## What to do
Please keep the pictures out and write out exactly the lines from the first in the data below through the one containing "--mist: #e6effb;", both included.

Stored dataset items:
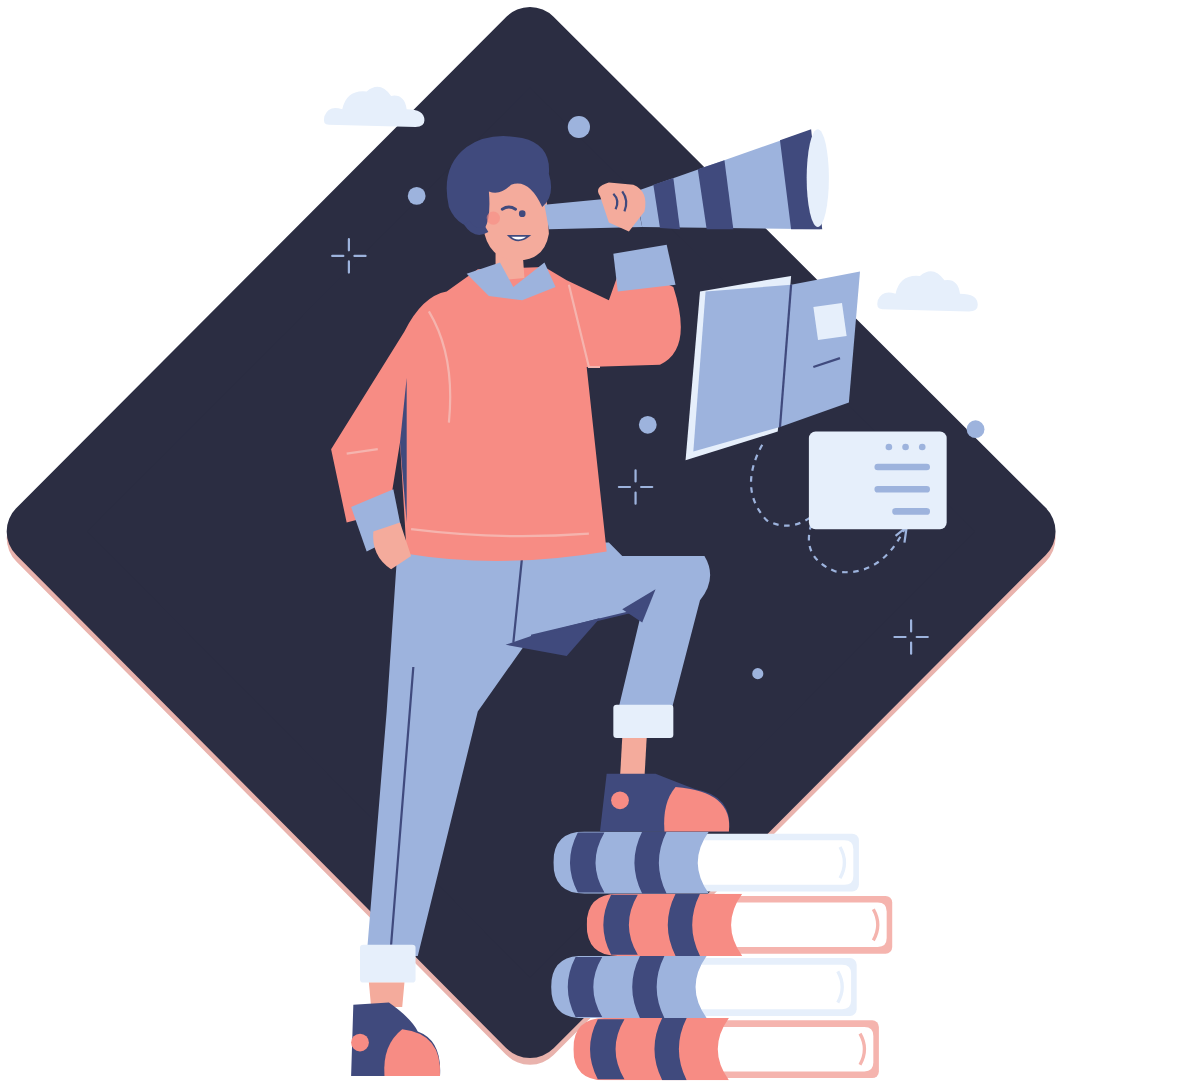
<!DOCTYPE html>
<html lang="en">
<head>
<meta charset="utf-8">
<title>Explorer on Books</title>
<link rel="stylesheet" href="https://fonts.googleapis.com/css2?family=Inter:wght@400&display=swap">
<style>
  :root {
    --ink: #2b2d42;
    --navy: #404a7d;
    --coral: #f78c84;
    --coral-light: #f5b4ae;
    --sky: #9db3dd;
    --mist: #e6effb;
    --skin: #f4ab9c;
    --shadow: #e9b3ad;
    --white: #ffffff;
  }
  html, body { margin: 0; width: 1200px; height: 1084px; overflow: hidden; background: var(--white); font-family: "Inter", sans-serif; }
  .scene { display: block; width: 1200px; height: 1084px; }
  .book { --spine: var(--sky); --page: var(--mist); }
  .book--coral { --spine: var(--coral); --page: var(--coral-light); }
</style>
</head>
<body>
<svg class="scene" viewBox="0 0 1080 975" xmlns="http://www.w3.org/2000/svg" role="img" aria-label="A young man standing on a stack of books looking through a telescope">
  <defs>
    <symbol id="cloud" viewBox="0 0 95 45">
      <path d="M6 40 Q0 40 2 32 Q6 22 18 26 Q22 8 40 10 Q52 0 62 14 Q74 12 76 26 Q92 26 92 36 Q92 42 84 42 Z" fill="var(--mist)"/>
    </symbol>
    <symbol id="sparkle" viewBox="0 0 34 34">
      <path d="M17 2 V12 M17 22 V32 M2 17 H12 M22 17 H32" stroke="var(--sky)" stroke-width="2" stroke-linecap="round"/>
    </symbol>
    <symbol id="book" viewBox="0 0 280 56">
      <rect x="110" y="2" width="165" height="52" rx="6" fill="var(--page)"/>
      <path d="M130 8 H262 Q270 8 270 16 V40 Q270 48 262 48 H130 Q118 28 130 8 Z" fill="var(--white)"/>
      <path d="M28 0 H140 Q120 28 140 56 H28 Q0 56 0 28 Q0 0 28 0 Z" fill="var(--spine)"/>
      <path d="M22 1 H46 Q30 28 46 55 H22 Q8 28 22 1 Z" fill="var(--navy)"/>
      <path d="M80 0 H102 Q88 28 102 56 H80 Q66 28 80 0 Z" fill="var(--navy)"/>
      <path d="M258 14 Q266 28 258 42" stroke="var(--page)" stroke-width="3" fill="none"/>
    </symbol>
  </defs>

  <g class="backdrop">
    <path d="M477 36 L920 478 L477 922 L36 478 Z" fill="var(--shadow)" stroke="var(--shadow)" stroke-width="60" stroke-linejoin="round" transform="translate(0 6)"/>
    <path d="M477 36 L920 478 L477 922 L36 478 Z" fill="var(--ink)" stroke="var(--ink)" stroke-width="60" stroke-linejoin="round"/>
  </g>

  <g class="sky-decor">
    <use href="#cloud" x="290" y="72" width="95" height="45"/>
    <use href="#cloud" x="788" y="238" width="95" height="45"/>
    <circle cx="521" cy="114" r="10" fill="var(--sky)"/>
    <circle cx="375" cy="176" r="8" fill="var(--sky)"/>
    <circle cx="583" cy="382" r="8" fill="var(--sky)"/>
    <circle cx="878" cy="386" r="8" fill="var(--sky)"/>
    <circle cx="682" cy="606" r="5" fill="var(--sky)"/>
    <use href="#sparkle" x="297" y="213" width="34" height="34"/>
    <use href="#sparkle" x="555" y="421" width="34" height="34"/>
    <use href="#sparkle" x="803" y="556" width="34" height="34"/>
  </g>

  <g class="floating-notes">
    <path d="M686 400 Q664 440 690 468 Q712 480 734 462" stroke="var(--sky)" stroke-width="2" stroke-dasharray="5 5" fill="none"/>
    <path d="M734 462 Q716 500 752 514 Q792 520 814 476" stroke="var(--sky)" stroke-width="2" stroke-dasharray="5 5" fill="none"/>
    <path d="M806 482 L816 474 L814 488" stroke="var(--sky)" stroke-width="2" fill="none"/>
    <g class="open-book">
      <path d="M630 262 L712 248 L700 388 L617 414 Z" fill="var(--mist)"/>
      <path d="M635 262 L712 256 L702 384 L624 406 Z" fill="var(--sky)"/>
      <path d="M712 256 L774 244 L764 362 L702 384 Z" fill="var(--sky)"/>
      <path d="M712 256 L702 384" stroke="var(--navy)" stroke-width="2"/>
      <rect x="734" y="274" width="26" height="30" fill="var(--mist)" transform="rotate(-8 747 289)"/>
      <path d="M732 330 L756 322" stroke="var(--navy)" stroke-width="2"/>
    </g>
    <g class="note-card">
      <rect x="728" y="388" width="124" height="88" rx="6" fill="var(--mist)"/>
      <circle cx="800" cy="402" r="3" fill="var(--sky)"/>
      <circle cx="815" cy="402" r="3" fill="var(--sky)"/>
      <circle cx="830" cy="402" r="3" fill="var(--sky)"/>
      <path d="M790 420 H834 M790 440 H834 M806 460 H834" stroke="var(--sky)" stroke-width="6" stroke-linecap="round"/>
    </g>
  </g>

  <g class="book-stack">
    <use class="book" href="#book" x="498" y="748" width="280" height="56"/>
    <use class="book book--coral" href="#book" x="528" y="804" width="280" height="56"/>
    <use class="book" href="#book" x="496" y="860" width="280" height="56"/>
    <use class="book book--coral" href="#book" x="516" y="916" width="280" height="56"/>
  </g>

  <g class="explorer">
    <g class="legs">
      <path d="M358 490 L548 488 L560 500 L634 500 Q646 520 630 540 L604 640 L556 640 L578 548 L478 572 L430 640 L376 860 L330 860 L348 640 Z" fill="var(--sky)"/>
      <path d="M455 580 L478 572 L540 556 L510 590 Z" fill="var(--navy)"/>
      <path d="M560 548 L590 530 L578 560 Z" fill="var(--navy)"/>
      <path d="M470 500 L462 578 M478 572 L578 548 M372 600 L352 850" stroke="var(--navy)" stroke-width="2" fill="none"/>
      <rect x="552" y="634" width="54" height="30" rx="3" fill="var(--mist)"/>
      <rect x="324" y="850" width="50" height="34" rx="3" fill="var(--mist)"/>
      <path d="M560 664 L582 664 L580 700 L558 700 Z" fill="var(--skin)"/>
      <path d="M332 884 L364 884 L362 906 L334 906 Z" fill="var(--skin)"/>
    </g>
    <g class="shoes">
      <path d="M546 696 L590 696 Q610 704 626 710 Q660 716 656 748 H540 Z" fill="var(--navy)"/>
      <path d="M608 708 Q660 712 656 748 H598 Q596 722 608 708 Z" fill="var(--coral)"/>
      <circle cx="558" cy="720" r="8" fill="var(--coral)"/>
      <path d="M318 904 L350 902 Q370 916 376 928 Q398 936 396 968 H316 Z" fill="var(--navy)"/>
      <path d="M362 926 Q398 930 396 968 H346 Q344 940 362 926 Z" fill="var(--coral)"/>
      <circle cx="324" cy="938" r="8" fill="var(--coral)"/>
    </g>
    <g class="sweater">
      <path d="M402 262 Q380 266 364 298 L298 404 L312 470 L350 460 L360 398 L366 498 Q450 512 546 496 L528 330 L594 328 Q624 314 606 258 L560 236 L548 270 L510 252 L490 240 L430 242 Z" fill="var(--coral)"/>
      <path d="M366 340 L366 470 L360 398 Z" fill="var(--navy)"/>
      <path d="M512 256 L530 330 L540 330" stroke="var(--coral-light)" stroke-width="2" fill="none"/>
      <path d="M386 280 Q410 320 404 380 M370 476 Q450 486 530 480 M312 408 L340 404" stroke="var(--coral-light)" stroke-width="2" fill="none"/>
      <path d="M316 456 L354 440 L362 480 L330 496 Z" fill="var(--sky)"/>
      <path d="M336 478 Q334 500 352 512 L370 500 L360 470 Z" fill="var(--skin)"/>
      <path d="M552 228 L600 220 L608 256 L556 262 Z" fill="var(--sky)"/>
    </g>
    <g class="head">
      <path d="M446 222 L470 222 L472 250 L446 252 Z" fill="var(--skin)"/>
      <path d="M420 246 L450 236 L462 258 L490 236 L500 258 L470 270 L440 266 Z" fill="var(--sky)"/>
      <path d="M432 170 Q434 150 462 150 Q492 152 492 180 L494 210 Q490 234 466 234 Q442 234 436 210 Z" fill="var(--skin)"/>
      <path d="M404 186 Q396 150 420 132 Q440 118 470 124 Q496 130 494 156 Q500 176 488 186 Q476 160 460 166 Q450 176 440 172 Q442 196 436 206 Q412 206 404 186 Z" fill="var(--navy)"/>
      <path d="M420 200 Q428 212 438 206" stroke="var(--navy)" stroke-width="6" fill="none"/>
      <path d="M452 188 Q458 184 464 188" stroke="var(--navy)" stroke-width="2.5" fill="none" stroke-linecap="round"/>
      <circle cx="470" cy="192" r="3" fill="var(--navy)"/>
      <path d="M458 212 Q466 220 476 212 Z" fill="var(--white)" stroke="var(--navy)" stroke-width="1.5"/>
      <circle cx="444" cy="196" r="6" fill="var(--coral)" opacity="0.6"/>
    </g>
    <g class="telescope">
      <path d="M490 184 L572 176 L578 204 L494 206 Z" fill="var(--sky)"/>
      <path d="M572 172 L720 120 L738 206 L578 204 Z" fill="var(--sky)"/>
      <path d="M588 166 L606 160 L612 206 L594 205 Z" fill="var(--navy)"/>
      <path d="M628 152 L652 144 L660 206 L636 206 Z" fill="var(--navy)"/>
      <path d="M702 126 L730 116 L740 206 L712 206 Z" fill="var(--navy)"/>
      <ellipse cx="736" cy="160" rx="10" ry="44" fill="var(--mist)"/>
      <path d="M540 176 Q534 168 548 164 L570 166 Q584 172 580 190 L566 208 L548 200 Z" fill="var(--skin)"/>
      <path d="M552 174 Q558 180 554 188 M560 172 Q566 180 562 190" stroke="var(--navy)" stroke-width="2" fill="none"/>
    </g>
  </g>
</svg>
</body>
</html>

## Task result
<!DOCTYPE html>
<html lang="en">
<head>
<meta charset="utf-8">
<title>Explorer on Books</title>
<link rel="stylesheet" href="https://fonts.googleapis.com/css2?family=Inter:wght@400&display=swap">
<style>
  :root {
    --ink: #2b2d42;
    --navy: #404a7d;
    --coral: #f78c84;
    --coral-light: #f5b4ae;
    --sky: #9db3dd;
    --mist: #e6effb;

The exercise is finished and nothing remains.